We rejoice in the fact that in many places there are positive expressions of Orthodox cooperation and witness. We see in this the Body of Christ in action. In these places, jurisdictional distinctions have not inhibited the witness to the unity of the Church. In fact, in our discussions we have come to see this kind of common testimony to the Gospel of Christ grow and take ever more practical forms. We give thanks to God who has enabled us to join together not only for prayer, but also for common ministry in service to the poor, in nurturing the young, and in encouraging all in their life in Christ. We affirm this activity, and we commit ourselves to encouraging, strengthening, and regularizing this sort of cooperation throughout the land.


We give thanks to our good and loving Lord for His having given us this time together. We also were strengthened by the prayers of our beloved clergy and faithful all across America. Many of them were generous benefactors for this event. We are also grateful to the Washington area parishes, and especially the Cathedral parishes of St. Sophia and St. Nicholas for their hospitality.


As we closed our work here we gathered together for the Holy Eucharist. Each of us partook of the Body and Blood of our Lord Jesus Christ. There can be no more perfect sign of our unity. Our experience of the Divine Liturgy renews us and reminds us that “every good and perfect gift is from above, from him who is the Father of lights.”
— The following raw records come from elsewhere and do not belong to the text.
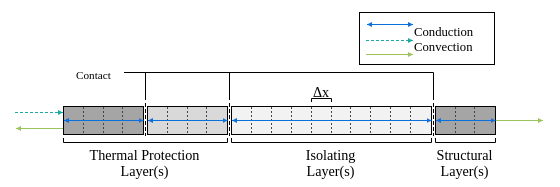
<!DOCTYPE html>
<html lang="en">
<head>
<meta charset="utf-8">
<title>Thermal layer model</title>
<style>
:root {
  --ink: #000;
  --divider: #444;
  --paper: #fff;
  --conduction: #0b6fdc;
  --convection-in: #1fa9a3;
  --convection-out: #9cc45c;
  --dark: #a5a5a5;
  --mid: #d9d9d9;
  --light: #f2f2f2;
}
* { box-sizing: border-box; margin: 0; padding: 0; }
html, body { width: 560px; height: 187px; overflow: hidden; background: var(--paper); }
.diagram {
  position: relative; width: 560px; height: 187px;
  font-family: "Liberation Serif", serif; color: var(--ink);
}
.legend {
  position: absolute; left: 359px; top: 12px; width: 136px; height: 53px;
  border: 1px solid var(--ink); padding: 12px 0 0 54px;
  font-size: 12.7px; line-height: 15px; list-style: none;
}
.contact { position: absolute; left: 76px; top: 68px; font-size: 11.2px; line-height: 14px; }
.step {
  position: absolute; left: 310px; top: 84px; width: 22px;
  text-align: center; font-size: 14.2px; line-height: 16px;
}
.layers, .captions { position: absolute; display: grid; column-gap: 3px; }
.layers { left: 63px; top: 106px; height: 29px; grid-template-columns: 81px 81px 201px 61px; }
.layer { display: flex; border: 1px solid var(--ink); }
.cell { flex: 1; }
.cell + .cell {
  background: repeating-linear-gradient(var(--divider) 0 2px, transparent 2px 4px) left / 1px 100% no-repeat;
  margin-left: -1px; padding-left: 1px;
}
.dark { background: var(--dark); }
.mid { background: var(--mid); }
.light { background: var(--light); }
.captions {
  left: 62px; top: 147px; grid-template-columns: 165px 201px 61px;
  font-size: 14.2px; line-height: 16px; text-align: center;
}
.lines { position: absolute; left: 0; top: 0; fill: none; }
.outline { stroke: var(--ink); }
.gap { stroke: var(--ink); stroke-dasharray: 4 2; }
.conduction { stroke: var(--conduction); }
.incoming { stroke: var(--convection-in); stroke-dasharray: 3 2; }
.outgoing { stroke: var(--convection-out); }
</style>
</head>
<body>
<main class="diagram">
  <ul class="legend">
    <li>Conduction</li>
    <li>Convection</li>
  </ul>
  <p class="contact">Contact</p>
  <p class="step">Δx</p>

  <section class="layers">
    <div class="layer dark"><i class="cell"></i><i class="cell"></i><i class="cell"></i><i class="cell"></i></div>
    <div class="layer mid"><i class="cell"></i><i class="cell"></i><i class="cell"></i><i class="cell"></i></div>
    <div class="layer light"><i class="cell"></i><i class="cell"></i><i class="cell"></i><i class="cell"></i><i class="cell"></i><i class="cell"></i><i class="cell"></i><i class="cell"></i><i class="cell"></i><i class="cell"></i></div>
    <div class="layer dark"><i class="cell"></i><i class="cell"></i><i class="cell"></i></div>
  </section>

  <section class="captions">
    <p>Thermal Protection<br>Layer(s)</p>
    <p>Isolating<br>Layer(s)</p>
    <p>Structural<br>Layer(s)</p>
  </section>

  <svg class="lines" width="560" height="187" viewBox="0 0 560 187" aria-hidden="true">
    <defs>
      <marker id="tip-conduction" markerWidth="5" markerHeight="6" refX="5" refY="3" orient="auto-start-reverse" markerUnits="userSpaceOnUse"><path d="M0 0.5L5 3L0 5.5Z" fill="var(--conduction)"/></marker>
      <marker id="tip-in" markerWidth="5" markerHeight="6" refX="5" refY="3" orient="auto" markerUnits="userSpaceOnUse"><path d="M0 0.5L5 3L0 5.5Z" fill="var(--convection-in)"/></marker>
      <marker id="tip-out" markerWidth="5" markerHeight="6" refX="5" refY="3" orient="auto" markerUnits="userSpaceOnUse"><path d="M0 0.5L5 3L0 5.5Z" fill="var(--convection-out)"/></marker>
    </defs>
    <g class="outline">
      <path d="M124 72.5H433.5V100M145.5 72.5V100M229.5 72.5V100"/>
      <path d="M311.5 102V98.5H331.5V102"/>
      <path d="M63.5 138V142.5H227.5V138M231.5 138V142.5H431.5V138M435.5 138V142.5H495.5V138"/>
    </g>
    <path class="gap" d="M145.5 103V136M229.5 103V136M433.5 103V136"/>
    <g class="conduction" marker-start="url(#tip-conduction)" marker-end="url(#tip-conduction)">
      <path d="M367 24.5H413"/>
      <path d="M64 120.5H143.5"/>
      <path d="M148 120.5H227.5"/>
      <path d="M232 120.5H431.5"/>
      <path d="M436 120.5H495.5"/>
    </g>
    <g class="incoming" marker-end="url(#tip-in)">
      <path d="M366 40.5H413"/>
      <path d="M15 112.5H63"/>
    </g>
    <g class="outgoing" marker-end="url(#tip-out)">
      <path d="M366 54.5H413"/>
      <path d="M63 128.5H16"/>
      <path d="M496 120.5H543"/>
    </g>
  </svg>
</main>
</body>
</html>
We are deeply conscious of the fact that we are bearers of the Tradition. It is the Tradition of the Gospel of Christ that unites us to the Apostles themselves. This is for us both a profound burden and a source of joy, for we know that we are servants of God’s people. “The Church is not a museum, and we are not Her curators. The Church is a living and breathing community, the Body of Christ.” [136] In this land we are strengthened by the witness of countless saints in every place and every time who proclaim the Gospel of Christ in word and deed.


Glory to God who offers us this opportunity to witness to Him! Glory to Him who rose from the dead! Glory to Him who breathes life into all that is!